A left-wing commentator ponders the implications of recent demographic trends, and finds it unlikely that Hungarians could work or save more in order to compensate for the increasing ratio of dependants.
In Népszabadság, István Tanács wonders how Hungarian society can deal with an increasingly ageing population. In light of recent demographic trends (see BudaPost November 7), it seems unlikely that the current pension system can be sustained, the left-wing columnist points out. As the ratio of pensioners to people of working age increases, Hungarians are advised to save for their retirement or work longer. Tanács, however, is sceptical whether Hungarians can work until the age of 70. The longer senior employees postpone retirement, the harder it will become for young Hungarians to get a job. Tanács also doubts if Hungarians are willing to save money to cushion their old age. First, wages are too low, so few employees can afford to pile up reserves, Tanács contends.

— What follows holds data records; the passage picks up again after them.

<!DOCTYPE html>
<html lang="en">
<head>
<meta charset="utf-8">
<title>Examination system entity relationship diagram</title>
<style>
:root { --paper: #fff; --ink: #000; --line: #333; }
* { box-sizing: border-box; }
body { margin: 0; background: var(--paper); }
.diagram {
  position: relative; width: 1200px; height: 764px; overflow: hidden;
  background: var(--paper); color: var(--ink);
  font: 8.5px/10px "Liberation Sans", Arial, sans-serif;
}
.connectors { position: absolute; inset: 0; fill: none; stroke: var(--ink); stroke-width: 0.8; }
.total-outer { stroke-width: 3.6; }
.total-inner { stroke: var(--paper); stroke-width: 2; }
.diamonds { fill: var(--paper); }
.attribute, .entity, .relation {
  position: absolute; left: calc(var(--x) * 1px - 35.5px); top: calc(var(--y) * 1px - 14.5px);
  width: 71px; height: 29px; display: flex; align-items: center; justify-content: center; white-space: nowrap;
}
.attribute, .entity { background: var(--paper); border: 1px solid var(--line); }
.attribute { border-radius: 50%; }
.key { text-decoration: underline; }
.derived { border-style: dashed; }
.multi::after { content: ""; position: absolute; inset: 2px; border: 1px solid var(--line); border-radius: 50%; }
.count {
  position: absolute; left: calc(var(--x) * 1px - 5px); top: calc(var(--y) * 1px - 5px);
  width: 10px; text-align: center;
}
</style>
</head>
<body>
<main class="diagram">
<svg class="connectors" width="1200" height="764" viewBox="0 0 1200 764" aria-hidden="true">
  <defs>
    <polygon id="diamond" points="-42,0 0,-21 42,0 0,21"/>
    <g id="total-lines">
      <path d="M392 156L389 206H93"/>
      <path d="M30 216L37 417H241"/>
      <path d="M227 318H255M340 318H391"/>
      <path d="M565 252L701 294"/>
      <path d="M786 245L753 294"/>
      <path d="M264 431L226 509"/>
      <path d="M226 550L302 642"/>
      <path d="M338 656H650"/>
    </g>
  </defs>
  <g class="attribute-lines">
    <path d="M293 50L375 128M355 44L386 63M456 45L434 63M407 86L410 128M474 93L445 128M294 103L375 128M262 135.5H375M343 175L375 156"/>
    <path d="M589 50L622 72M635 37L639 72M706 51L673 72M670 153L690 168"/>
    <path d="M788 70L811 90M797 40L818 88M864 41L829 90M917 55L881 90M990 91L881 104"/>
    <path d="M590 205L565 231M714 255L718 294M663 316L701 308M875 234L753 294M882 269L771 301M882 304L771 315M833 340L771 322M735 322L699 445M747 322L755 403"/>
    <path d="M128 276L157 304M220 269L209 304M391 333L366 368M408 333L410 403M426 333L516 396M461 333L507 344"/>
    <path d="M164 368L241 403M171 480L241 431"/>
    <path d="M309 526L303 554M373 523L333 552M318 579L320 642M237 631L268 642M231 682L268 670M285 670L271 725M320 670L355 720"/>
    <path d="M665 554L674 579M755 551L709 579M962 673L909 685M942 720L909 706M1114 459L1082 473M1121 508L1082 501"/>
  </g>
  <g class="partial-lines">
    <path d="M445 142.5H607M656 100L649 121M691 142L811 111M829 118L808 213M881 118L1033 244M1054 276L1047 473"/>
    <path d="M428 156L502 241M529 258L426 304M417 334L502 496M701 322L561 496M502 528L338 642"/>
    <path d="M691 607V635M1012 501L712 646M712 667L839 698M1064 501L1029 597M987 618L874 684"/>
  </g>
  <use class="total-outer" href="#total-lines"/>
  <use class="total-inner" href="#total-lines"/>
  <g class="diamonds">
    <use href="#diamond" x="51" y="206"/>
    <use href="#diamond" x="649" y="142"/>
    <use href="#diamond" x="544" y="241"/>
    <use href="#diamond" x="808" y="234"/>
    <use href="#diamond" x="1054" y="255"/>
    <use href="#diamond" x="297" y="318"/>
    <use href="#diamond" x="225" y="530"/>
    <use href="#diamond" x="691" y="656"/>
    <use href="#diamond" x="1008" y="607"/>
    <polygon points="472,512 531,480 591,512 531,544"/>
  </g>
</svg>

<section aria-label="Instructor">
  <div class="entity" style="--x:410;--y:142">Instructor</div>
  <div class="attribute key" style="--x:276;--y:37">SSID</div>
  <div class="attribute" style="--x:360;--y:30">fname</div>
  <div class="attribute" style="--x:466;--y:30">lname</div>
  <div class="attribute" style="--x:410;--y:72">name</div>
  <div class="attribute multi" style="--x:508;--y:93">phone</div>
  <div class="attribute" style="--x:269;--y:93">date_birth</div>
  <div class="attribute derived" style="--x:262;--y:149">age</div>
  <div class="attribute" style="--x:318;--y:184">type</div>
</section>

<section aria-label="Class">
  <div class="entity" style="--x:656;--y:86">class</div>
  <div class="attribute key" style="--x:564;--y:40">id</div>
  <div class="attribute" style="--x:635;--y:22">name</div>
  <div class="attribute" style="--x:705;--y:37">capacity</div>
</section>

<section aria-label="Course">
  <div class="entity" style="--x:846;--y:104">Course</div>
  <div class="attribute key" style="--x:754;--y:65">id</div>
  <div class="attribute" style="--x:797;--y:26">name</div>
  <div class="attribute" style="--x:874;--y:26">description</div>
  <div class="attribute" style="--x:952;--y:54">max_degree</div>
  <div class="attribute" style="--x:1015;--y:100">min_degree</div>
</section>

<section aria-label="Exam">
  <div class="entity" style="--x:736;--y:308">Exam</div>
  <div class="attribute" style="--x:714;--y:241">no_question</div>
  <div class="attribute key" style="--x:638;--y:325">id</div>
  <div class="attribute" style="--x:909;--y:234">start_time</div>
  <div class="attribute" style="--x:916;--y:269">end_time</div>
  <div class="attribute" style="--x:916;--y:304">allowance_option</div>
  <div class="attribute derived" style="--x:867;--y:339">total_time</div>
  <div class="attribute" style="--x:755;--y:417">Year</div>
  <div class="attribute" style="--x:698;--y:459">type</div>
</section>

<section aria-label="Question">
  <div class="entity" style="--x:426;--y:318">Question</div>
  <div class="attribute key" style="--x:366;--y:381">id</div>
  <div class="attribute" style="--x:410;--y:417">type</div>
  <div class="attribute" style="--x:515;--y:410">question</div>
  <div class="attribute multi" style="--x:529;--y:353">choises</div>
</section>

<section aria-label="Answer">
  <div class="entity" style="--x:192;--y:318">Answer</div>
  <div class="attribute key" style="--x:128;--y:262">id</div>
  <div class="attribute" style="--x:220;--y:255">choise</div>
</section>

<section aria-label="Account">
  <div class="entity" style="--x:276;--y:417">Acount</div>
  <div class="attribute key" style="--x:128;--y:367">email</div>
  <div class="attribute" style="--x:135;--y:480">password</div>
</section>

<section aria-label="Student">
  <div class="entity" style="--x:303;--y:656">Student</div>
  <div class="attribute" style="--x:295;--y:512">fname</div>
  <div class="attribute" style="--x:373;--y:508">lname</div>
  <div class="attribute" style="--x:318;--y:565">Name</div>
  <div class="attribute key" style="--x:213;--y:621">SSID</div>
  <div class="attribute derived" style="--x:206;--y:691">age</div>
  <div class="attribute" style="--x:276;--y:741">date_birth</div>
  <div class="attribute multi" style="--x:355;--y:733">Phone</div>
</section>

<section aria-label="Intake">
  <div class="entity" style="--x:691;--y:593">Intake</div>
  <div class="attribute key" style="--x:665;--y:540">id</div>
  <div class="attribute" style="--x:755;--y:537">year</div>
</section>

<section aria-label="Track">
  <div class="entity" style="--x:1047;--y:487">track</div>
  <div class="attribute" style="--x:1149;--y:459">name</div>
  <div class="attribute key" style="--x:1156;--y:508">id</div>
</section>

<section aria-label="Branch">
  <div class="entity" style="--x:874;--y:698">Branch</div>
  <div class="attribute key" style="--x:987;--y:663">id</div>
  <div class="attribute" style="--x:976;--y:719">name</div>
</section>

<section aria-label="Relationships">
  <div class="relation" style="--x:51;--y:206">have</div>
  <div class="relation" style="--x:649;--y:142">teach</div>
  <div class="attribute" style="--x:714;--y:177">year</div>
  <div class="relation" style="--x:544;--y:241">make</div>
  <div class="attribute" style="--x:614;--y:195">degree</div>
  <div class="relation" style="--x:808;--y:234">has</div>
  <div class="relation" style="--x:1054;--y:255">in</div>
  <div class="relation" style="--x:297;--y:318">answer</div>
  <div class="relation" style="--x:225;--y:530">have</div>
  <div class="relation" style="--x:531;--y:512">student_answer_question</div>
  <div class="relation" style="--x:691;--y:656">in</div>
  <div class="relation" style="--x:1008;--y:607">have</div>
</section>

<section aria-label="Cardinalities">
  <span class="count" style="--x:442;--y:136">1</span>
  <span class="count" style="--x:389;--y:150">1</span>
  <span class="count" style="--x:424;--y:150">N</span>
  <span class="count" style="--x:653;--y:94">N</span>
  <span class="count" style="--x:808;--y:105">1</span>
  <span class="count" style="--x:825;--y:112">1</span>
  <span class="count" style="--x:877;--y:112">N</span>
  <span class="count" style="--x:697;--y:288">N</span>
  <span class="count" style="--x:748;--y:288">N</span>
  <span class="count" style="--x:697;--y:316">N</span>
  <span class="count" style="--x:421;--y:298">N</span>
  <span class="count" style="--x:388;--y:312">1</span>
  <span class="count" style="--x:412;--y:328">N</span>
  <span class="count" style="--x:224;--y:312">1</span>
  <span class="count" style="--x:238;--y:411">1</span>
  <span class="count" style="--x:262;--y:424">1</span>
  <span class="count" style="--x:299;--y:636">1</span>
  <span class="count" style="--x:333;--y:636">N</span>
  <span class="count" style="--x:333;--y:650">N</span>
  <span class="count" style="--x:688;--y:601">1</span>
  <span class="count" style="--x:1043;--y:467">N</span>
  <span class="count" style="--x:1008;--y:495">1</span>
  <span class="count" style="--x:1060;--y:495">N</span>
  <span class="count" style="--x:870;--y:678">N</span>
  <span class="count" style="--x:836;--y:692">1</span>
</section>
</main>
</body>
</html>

In addition, Hungarians have little trust in future savings, he adds. The past century of Hungarian history suggests that savings can be confiscated or lost – the last illustration of which was the 2008 financial crisis. For Hungarians, only immediate aims and concerns seem to matter, and not much consideration is given to problems that may occur in the distant future, Tanács concludes.